Second coronavirus wave “definitely” coming

The health community has been loud and clear about this. Even if America gets the coronavirus under control in the coming months, there will be a second wave.

Dr. Robert Redfield, director at the Centers for Disease Control and Prevention (CDC), has been most vocal about the threat. He said there will “definitely” be a second wave. And combined with the regular flu season, it may be even harder to battle.

There’s a possibility that the assault of the virus on our nation next winter will actually be even more difficult than the one we just went through.

We saw the same thing happen with the Swine Flu (H1N1) pandemic. The first wave peaked in May and June, only to reappear in October . And the second wave of the Spanish Flu pandemic was significantly worse  than the first.

As the World Health Organization cautioned, you may not develop full immunity even if you’ve had the virus once.

Trump’s approval rating is already taking a hit

According to recent polls, Americans are losing faith in Trump’s ability to handle the coronavirus outbreak. The president’s approval rating slipped in April  down to 43% – the worst this year.

Trump approval rating
President Trump’s approval rating slipped in the first two weeks of April as the coronavirus pandemic swept through the U.S. | Source: Gallup 

After a small bump when the nation came together to fight the virus, anger is growing at America’s slow response to the outbreak.

The polls reveal another problem for Trump: the economy.

Economic confidence among Americans has plunged from +41 to +22  in the space of a month. It’s one of the biggest falls on record. Tens of millions of Americans are out of work, and thousands of businesses are on the verge of bankruptcy.

economic confidence
Economic confidence took one of its biggest nosedives ever as tens of millions of Americans claimed unemployment. | Source: Gallup 
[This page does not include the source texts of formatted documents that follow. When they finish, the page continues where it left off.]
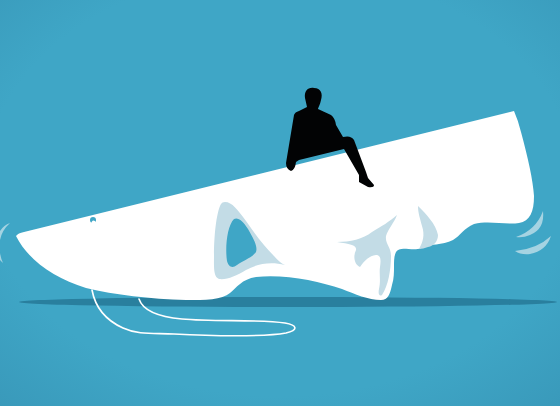
<!DOCTYPE html>
<html lang="en">
<head>
<meta charset="utf-8">
<title>Man sitting on a fallen mask</title>
<style>
:root {
  --sea: #3fa6c6;
  --sea-edge: #3999ba;
  --shadow: #297f9e;
  --mask: #ffffff;
  --shade: #c3dce6;
  --man: #020304;
  --motion: #a5d3e2;
}
html, body { margin: 0; overflow: hidden; background: var(--sea); }
svg { display: block; width: 560px; height: 406px; }
.sea { fill: url(#sea-glow); }
.shadow { fill: var(--shadow); }
.mask { fill: var(--mask); }
.shade { fill: var(--shade); }
.opening { fill: var(--sea); }
.man { fill: var(--man); }
.string { fill: none; stroke: var(--mask); stroke-width: 1.6; stroke-linecap: round; }
.motion { fill: var(--motion); }
</style>
</head>
<body>
<svg viewBox="0 0 560 406" role="img" aria-label="A man in a suit sits on a giant white mask lying on its side">
  <defs>
    <radialGradient id="sea-glow" cx="50%" cy="45%" r="75%">
      <stop offset="0.7" stop-color="var(--sea)"/>
      <stop offset="1" stop-color="var(--sea-edge)"/>
    </radialGradient>
  </defs>
  <rect class="sea" width="560" height="406"/>
  <ellipse class="shadow" cx="288" cy="302" rx="269" ry="5"/>

  <g id="mask">
    <path class="mask" d="M16 236 Q18 233 24 232 L514 111 Q518 120 521 132 C528 158 533 180 534 196 C534 212 530 221 519 223 C505 225 489 220 474 224 C464 228 460 236 453 240 C442 246 430 243 421 248 C413 252 400 245 396 252 C392 260 396 272 392 285 C390 294 388 300 381 300 C368 300 355 294 342 289 C318 281 285 274 256 277 C242 279 236 288 230 293 C222 300 205 300 186 300 C150 299 115 295 86 288 C54 278 28 260 16 236 Z"/>
    <g id="eye">
      <path class="shade" d="M225 202 C232 202 238 210 246 221 C255 234 264 246 274 256 Q280 263 285 265 C270 261 257 264 246 270 C236 276 227 280 219 279 C213 277 214 266 214 255 C214 238 216 213 221 204 Q222 202 225 202 Z"/>
      <path class="opening" d="M234 219 C238 217 243 221 248 229 C253 238 258 246 256 252 C252 258 242 261 237 265 C233 268 229 268 227 261 C225 248 227 226 234 219 Z"/>
    </g>
    <g id="mouth" class="shade">
      <path d="M337 242 C350 242 363 239 372 232 C382 226 389 222 397 215 C394 223 388 229 386 236 C385 244 391 247 391 256 C391 270 388 286 382 295 C379 297 378 293 379 289 C381 280 379 274 380 267 C381 260 381 255 376 255 C369 256 365 260 360 267 C354 264 353 256 356 250 C357 245 350 244 337 242 Z"/>
    </g>
    <path id="nostril" class="shade" d="M418 206 C426 214 436 224 438 235 C438 241 434 246 428 247 Q423 249 419 249 C423 242 425 235 422 226 C420 218 418 213 418 206 Z"/>
    <g id="string-hole">
      <circle class="opening" cx="93" cy="220" r="3"/>
      <path class="mask" d="M91 224 Q92 219 95 221 L97 224 Z"/>
    </g>
    <path class="string" d="M92 290 C95 306 103 319 123 328 C138 335 154 333 174 334 C211 336 264 337 286 333 C299 330 297 325 285 323 C260 319 214 322 182 319 C160 317 143 311 139 299"/>
  </g>

  <g id="man" class="man">
    <path d="M305 98 C304 91 308 87 314 88 C321 88 323 94 321 100 C320 105 318 108 318 109 L331 115 Q335 118 336 125 L343 137 Q351 135 354 140 L366 172 L368 178 L374 185 Q374 188 368 187 L359 182 L359 175 L344 149 L299 160 L296 162 Q295 170 291 171 Q286 169 286 163 L289 145 L294 115 Q295 112 299 111 L307 107 Z"/>
  </g>

  <g id="motion-marks" class="motion">
    <path d="M10 223 Q2 230 0 240 V231 Q4 225 10 223 Z"/>
    <path d="M0 253 Q1 259 3 263 L0 260 Z"/>
    <path d="M516 237 Q536 230 543 211 Q545 229 530 235 Q523 238 516 237 Z"/>
    <path d="M515 251 Q537 249 551 236 Q546 251 530 254 Q521 255 515 251 Z"/>
  </g>
</svg>
</body>
</html>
Analysts have always argued that a strong economy is essential for Trump’s reelection . Without it, he faces an uphill battle against Joe Biden .

Biden beats Trump in the polls

We’re already beginning to see the election slipping away from Donald Trump. A new poll from USA Today and Suffolk University puts Biden at 44% against Trump’s 38% .

Biden beats Trump in major battleground states like Michigan and Pennsylvania, sweeping up independent voters that Clinton couldn’t. The lockdown has been a silver lining for Biden, who is largely avoiding any public gaffes that have marred his campaign so far.

Social distancing rules will also take away one of Trump’s biggest weapons: the campaign rally. Trump built his 2016 campaign on the back of storming rallies that energized his base and propelled him into the White House. There will be no football stadiums this year.

This election is about one thing: coronavirus

The White House press pool is already beginning to pivot towards reelection questions. Take this one from a recent briefing :

If an American president loses more Americans over the course of six weeks than died in the entirety of the Vietnam War, does he deserve to be reelected?

Expect more of these questions to hit the headlines over the summer. No matter how much Trump tries to pivot away from the coronavirus pandemic, this will define the campaign.

And if coronavirus cases start creeping up again in October, it could be all over for the president.

Disclaimer: The opinions expressed in this article do not necessarily reflect the views of CCN.com.